**What the task asks:** The response must contain every line from the records below that has "linearGradient".

---------- Data records ----------

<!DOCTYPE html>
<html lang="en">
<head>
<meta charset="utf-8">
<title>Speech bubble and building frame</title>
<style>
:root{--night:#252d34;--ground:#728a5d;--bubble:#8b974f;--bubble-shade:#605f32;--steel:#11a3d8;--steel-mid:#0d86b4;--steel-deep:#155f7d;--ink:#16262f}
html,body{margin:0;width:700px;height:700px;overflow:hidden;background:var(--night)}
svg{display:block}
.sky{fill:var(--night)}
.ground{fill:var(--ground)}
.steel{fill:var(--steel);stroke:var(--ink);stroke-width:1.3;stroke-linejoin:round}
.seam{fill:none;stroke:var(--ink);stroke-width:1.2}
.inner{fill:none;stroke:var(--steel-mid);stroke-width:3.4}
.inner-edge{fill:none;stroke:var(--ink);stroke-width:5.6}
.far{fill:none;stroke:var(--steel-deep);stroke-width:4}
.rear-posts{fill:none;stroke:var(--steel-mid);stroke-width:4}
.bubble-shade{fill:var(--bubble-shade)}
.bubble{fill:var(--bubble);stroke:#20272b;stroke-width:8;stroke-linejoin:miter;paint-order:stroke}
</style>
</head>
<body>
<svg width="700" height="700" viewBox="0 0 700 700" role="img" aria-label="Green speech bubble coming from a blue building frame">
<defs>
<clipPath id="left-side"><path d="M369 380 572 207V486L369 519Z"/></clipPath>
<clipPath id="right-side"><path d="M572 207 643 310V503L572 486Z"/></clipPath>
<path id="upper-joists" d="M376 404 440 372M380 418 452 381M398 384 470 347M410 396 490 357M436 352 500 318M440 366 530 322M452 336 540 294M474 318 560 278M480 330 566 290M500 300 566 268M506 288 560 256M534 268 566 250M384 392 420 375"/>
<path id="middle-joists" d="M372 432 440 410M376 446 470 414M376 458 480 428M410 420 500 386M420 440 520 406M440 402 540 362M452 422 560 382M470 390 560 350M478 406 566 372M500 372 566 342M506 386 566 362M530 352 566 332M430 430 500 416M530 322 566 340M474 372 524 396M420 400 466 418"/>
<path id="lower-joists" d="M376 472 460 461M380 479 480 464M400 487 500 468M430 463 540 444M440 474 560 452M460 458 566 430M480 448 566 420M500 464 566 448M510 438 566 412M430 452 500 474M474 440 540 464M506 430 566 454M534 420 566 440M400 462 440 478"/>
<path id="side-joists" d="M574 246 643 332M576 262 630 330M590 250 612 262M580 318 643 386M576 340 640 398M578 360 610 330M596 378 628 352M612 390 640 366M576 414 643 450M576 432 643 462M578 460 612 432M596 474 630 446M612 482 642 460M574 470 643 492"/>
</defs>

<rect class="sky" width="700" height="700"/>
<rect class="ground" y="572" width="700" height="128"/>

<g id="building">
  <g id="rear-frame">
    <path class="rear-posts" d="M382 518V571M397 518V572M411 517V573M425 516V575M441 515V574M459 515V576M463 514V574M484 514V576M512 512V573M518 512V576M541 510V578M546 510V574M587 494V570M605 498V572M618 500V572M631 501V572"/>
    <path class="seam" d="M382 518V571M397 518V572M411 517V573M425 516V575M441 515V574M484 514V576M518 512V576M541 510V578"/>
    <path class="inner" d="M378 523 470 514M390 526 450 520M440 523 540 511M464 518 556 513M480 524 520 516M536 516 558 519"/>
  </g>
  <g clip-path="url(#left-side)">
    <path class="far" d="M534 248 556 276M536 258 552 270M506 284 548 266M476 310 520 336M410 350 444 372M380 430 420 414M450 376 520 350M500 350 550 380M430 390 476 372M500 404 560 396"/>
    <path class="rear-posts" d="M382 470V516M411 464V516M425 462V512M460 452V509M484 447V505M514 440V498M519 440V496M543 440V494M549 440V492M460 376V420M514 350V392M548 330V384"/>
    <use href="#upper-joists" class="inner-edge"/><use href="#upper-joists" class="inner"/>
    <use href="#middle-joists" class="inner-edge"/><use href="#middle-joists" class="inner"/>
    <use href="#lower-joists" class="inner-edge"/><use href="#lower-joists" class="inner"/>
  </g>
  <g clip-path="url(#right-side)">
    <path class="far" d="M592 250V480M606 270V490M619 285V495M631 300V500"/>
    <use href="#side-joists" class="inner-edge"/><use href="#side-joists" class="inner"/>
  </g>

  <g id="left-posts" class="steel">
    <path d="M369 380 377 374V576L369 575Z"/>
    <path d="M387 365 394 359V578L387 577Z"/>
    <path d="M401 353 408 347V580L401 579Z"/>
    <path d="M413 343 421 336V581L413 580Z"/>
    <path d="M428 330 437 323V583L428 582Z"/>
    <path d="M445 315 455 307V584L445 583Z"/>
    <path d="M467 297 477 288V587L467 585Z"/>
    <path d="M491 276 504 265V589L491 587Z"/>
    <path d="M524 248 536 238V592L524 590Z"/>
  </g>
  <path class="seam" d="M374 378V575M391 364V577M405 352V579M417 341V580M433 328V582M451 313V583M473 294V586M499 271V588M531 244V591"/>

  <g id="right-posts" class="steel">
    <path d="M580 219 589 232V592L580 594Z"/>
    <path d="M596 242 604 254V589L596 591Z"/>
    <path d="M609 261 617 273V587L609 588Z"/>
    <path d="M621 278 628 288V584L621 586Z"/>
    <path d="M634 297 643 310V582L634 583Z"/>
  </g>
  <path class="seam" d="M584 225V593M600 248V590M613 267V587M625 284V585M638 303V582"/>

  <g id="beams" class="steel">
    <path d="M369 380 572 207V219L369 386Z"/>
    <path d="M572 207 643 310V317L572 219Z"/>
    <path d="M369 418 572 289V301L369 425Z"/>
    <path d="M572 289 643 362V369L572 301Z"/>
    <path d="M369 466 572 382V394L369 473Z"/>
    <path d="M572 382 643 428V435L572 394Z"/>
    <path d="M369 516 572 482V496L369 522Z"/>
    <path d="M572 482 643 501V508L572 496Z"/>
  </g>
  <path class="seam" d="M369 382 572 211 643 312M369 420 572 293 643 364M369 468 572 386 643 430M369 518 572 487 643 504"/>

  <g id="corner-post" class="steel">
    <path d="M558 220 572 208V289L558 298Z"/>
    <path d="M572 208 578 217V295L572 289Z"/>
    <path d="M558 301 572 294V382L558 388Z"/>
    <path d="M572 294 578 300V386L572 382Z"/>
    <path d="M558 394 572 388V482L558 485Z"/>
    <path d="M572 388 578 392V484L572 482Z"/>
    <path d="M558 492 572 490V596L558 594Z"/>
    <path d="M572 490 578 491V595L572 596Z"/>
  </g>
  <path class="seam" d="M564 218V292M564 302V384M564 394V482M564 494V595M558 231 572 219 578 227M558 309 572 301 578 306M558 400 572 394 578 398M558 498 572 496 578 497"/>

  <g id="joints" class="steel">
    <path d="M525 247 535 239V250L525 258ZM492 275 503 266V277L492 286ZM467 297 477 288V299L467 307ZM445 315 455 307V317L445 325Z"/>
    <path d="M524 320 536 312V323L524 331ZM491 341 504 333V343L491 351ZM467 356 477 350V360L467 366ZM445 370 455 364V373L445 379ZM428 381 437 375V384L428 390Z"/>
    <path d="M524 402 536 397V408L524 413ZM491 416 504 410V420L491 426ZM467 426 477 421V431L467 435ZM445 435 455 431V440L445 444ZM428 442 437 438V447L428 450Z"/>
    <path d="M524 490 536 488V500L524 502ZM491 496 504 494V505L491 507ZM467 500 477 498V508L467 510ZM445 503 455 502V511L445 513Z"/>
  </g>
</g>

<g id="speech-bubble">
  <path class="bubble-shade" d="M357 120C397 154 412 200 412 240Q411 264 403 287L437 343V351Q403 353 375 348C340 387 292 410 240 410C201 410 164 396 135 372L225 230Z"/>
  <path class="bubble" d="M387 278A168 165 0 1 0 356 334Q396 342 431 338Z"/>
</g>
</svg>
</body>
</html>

----------
---------- Data records ----------

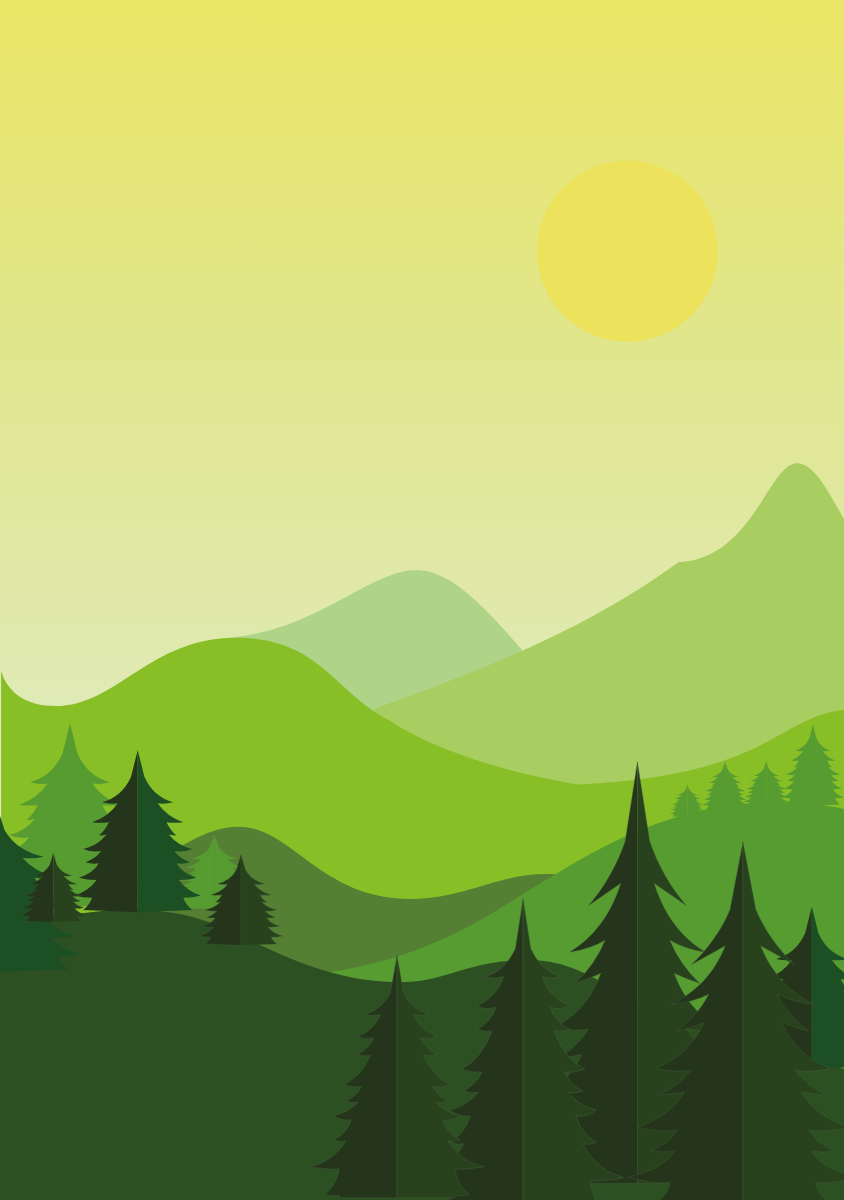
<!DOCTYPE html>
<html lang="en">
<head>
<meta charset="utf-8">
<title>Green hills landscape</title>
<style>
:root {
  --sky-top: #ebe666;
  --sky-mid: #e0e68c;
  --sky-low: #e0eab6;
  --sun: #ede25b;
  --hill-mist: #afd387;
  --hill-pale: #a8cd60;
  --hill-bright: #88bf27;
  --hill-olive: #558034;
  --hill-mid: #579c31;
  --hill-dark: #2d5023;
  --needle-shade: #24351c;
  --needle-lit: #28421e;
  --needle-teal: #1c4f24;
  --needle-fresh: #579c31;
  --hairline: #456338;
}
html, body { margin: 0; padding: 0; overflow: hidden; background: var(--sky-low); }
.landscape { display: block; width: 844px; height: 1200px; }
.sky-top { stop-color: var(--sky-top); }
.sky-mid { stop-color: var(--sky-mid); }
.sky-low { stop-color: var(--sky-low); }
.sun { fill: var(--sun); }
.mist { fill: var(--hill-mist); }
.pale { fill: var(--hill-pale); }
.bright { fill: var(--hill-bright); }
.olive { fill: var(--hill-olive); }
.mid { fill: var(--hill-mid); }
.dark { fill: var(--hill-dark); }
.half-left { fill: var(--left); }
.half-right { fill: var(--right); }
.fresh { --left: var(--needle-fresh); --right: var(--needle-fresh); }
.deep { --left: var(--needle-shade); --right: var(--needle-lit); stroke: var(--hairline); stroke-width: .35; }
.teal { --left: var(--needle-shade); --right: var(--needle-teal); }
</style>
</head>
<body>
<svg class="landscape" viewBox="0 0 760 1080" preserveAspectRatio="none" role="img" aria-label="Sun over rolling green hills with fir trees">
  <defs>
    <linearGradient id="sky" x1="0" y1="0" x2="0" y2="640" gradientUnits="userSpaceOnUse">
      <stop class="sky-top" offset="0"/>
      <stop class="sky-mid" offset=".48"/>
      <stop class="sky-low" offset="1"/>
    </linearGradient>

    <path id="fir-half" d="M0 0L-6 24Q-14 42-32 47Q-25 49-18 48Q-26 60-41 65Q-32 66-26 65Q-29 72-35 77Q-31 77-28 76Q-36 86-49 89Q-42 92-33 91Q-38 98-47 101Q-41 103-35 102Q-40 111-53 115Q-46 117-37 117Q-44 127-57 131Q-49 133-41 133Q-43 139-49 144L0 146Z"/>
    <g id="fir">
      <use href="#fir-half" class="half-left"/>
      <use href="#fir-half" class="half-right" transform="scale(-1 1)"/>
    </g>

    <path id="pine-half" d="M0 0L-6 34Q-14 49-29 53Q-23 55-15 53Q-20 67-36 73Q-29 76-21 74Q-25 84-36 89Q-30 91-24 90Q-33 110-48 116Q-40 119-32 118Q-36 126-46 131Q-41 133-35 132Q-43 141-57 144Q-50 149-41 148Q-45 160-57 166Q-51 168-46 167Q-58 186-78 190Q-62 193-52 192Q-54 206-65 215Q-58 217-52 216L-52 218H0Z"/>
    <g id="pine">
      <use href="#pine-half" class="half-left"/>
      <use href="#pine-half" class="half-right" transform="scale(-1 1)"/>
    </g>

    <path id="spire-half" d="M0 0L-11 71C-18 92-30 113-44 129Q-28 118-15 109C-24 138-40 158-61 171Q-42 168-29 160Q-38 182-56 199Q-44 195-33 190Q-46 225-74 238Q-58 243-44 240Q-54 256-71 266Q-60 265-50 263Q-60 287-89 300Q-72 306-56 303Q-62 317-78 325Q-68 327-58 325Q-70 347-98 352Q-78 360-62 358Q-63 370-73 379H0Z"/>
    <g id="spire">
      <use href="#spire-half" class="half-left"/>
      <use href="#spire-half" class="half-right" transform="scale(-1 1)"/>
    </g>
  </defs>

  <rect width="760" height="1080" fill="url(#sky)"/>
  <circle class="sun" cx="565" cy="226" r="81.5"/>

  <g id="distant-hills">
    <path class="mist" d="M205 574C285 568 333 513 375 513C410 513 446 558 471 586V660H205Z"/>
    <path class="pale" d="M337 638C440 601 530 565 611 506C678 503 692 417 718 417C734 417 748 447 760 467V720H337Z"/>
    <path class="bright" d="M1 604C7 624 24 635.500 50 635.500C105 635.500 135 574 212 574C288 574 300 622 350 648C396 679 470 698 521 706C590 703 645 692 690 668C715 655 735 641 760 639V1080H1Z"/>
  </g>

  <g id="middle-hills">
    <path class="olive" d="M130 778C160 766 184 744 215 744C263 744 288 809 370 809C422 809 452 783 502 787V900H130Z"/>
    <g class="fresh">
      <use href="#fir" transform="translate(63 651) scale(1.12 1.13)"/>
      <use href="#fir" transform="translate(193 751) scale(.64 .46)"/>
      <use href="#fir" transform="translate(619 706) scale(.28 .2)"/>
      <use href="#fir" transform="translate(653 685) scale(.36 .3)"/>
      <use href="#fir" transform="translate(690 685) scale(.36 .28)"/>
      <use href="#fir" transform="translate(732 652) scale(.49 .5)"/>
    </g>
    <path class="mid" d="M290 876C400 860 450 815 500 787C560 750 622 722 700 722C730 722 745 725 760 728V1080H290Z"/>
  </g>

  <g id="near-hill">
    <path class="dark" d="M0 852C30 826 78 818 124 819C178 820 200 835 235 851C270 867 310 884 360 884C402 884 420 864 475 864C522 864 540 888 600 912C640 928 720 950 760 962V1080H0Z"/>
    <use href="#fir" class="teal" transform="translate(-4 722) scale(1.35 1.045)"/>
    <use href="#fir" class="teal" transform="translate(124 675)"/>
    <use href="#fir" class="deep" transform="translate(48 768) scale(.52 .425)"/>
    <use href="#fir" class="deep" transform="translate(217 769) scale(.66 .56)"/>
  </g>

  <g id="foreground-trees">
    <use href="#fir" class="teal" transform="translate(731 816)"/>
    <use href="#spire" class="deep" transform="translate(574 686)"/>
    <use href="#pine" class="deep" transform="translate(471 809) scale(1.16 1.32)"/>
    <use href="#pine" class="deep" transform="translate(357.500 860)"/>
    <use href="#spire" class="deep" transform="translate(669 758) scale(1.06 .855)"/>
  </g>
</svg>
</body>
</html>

----------
---------- Data records ----------

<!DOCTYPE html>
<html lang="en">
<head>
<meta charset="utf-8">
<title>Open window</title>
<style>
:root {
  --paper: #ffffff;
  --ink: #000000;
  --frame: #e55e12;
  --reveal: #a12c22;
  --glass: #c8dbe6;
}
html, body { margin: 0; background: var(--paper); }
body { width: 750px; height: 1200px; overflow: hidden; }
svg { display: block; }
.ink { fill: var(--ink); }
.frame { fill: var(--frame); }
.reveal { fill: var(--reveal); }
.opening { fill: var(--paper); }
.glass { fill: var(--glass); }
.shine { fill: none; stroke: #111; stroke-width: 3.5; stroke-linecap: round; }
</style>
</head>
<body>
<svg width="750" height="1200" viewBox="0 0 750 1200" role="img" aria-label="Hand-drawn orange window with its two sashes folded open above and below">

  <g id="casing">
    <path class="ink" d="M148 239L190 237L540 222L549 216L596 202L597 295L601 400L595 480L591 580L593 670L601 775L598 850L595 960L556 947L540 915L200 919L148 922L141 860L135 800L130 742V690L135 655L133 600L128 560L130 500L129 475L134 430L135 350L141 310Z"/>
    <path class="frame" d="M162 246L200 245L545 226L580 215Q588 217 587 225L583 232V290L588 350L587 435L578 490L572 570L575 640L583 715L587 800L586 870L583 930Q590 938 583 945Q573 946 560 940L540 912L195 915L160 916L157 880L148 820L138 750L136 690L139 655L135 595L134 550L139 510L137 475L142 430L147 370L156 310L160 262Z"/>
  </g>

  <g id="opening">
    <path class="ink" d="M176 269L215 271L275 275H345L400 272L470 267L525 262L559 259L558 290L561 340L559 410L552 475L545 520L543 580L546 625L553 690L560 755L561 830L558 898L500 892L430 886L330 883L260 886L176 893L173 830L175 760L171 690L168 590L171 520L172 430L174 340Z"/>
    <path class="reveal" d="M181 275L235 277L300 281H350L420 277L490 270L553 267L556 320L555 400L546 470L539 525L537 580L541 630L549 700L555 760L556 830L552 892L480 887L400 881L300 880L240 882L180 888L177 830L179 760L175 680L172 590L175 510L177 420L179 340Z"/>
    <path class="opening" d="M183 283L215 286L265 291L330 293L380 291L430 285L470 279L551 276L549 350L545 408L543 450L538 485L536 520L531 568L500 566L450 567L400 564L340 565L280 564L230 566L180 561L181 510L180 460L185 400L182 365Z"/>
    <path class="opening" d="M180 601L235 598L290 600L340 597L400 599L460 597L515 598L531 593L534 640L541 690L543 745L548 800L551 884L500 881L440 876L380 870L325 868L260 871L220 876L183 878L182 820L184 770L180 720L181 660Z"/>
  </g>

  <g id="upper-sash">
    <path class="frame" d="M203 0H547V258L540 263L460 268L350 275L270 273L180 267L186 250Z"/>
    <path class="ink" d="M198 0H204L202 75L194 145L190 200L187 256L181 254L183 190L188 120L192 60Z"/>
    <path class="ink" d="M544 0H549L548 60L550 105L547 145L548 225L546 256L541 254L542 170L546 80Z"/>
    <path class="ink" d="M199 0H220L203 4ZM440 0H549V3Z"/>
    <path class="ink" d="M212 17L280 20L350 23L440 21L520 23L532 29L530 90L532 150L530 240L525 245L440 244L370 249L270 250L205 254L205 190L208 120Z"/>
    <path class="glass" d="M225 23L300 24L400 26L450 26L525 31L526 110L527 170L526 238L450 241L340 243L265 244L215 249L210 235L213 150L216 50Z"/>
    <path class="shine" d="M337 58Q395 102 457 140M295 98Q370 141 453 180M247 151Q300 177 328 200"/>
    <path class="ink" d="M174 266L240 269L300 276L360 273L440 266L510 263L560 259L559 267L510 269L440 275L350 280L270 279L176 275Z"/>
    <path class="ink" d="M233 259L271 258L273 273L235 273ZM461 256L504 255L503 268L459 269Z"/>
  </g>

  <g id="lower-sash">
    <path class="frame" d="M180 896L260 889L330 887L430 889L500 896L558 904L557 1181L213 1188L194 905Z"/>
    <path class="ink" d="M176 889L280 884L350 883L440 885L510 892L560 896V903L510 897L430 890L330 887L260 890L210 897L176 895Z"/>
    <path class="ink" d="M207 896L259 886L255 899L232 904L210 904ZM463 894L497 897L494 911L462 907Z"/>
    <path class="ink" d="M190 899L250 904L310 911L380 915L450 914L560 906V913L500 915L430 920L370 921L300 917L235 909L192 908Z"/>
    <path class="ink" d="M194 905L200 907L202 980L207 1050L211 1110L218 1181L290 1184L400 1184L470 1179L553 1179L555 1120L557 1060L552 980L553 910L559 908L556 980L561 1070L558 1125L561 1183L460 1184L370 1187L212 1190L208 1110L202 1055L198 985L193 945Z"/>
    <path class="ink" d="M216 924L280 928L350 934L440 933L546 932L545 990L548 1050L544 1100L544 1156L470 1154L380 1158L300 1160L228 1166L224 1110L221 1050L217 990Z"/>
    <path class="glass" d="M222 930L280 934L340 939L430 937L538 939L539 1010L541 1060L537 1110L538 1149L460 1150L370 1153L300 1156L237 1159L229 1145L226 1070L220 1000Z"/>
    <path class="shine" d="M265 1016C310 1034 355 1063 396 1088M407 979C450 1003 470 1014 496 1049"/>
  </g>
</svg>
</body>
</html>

----------

**Task result:**
    <linearGradient id="sky" x1="0" y1="0" x2="0" y2="640" gradientUnits="userSpaceOnUse">
    </linearGradient>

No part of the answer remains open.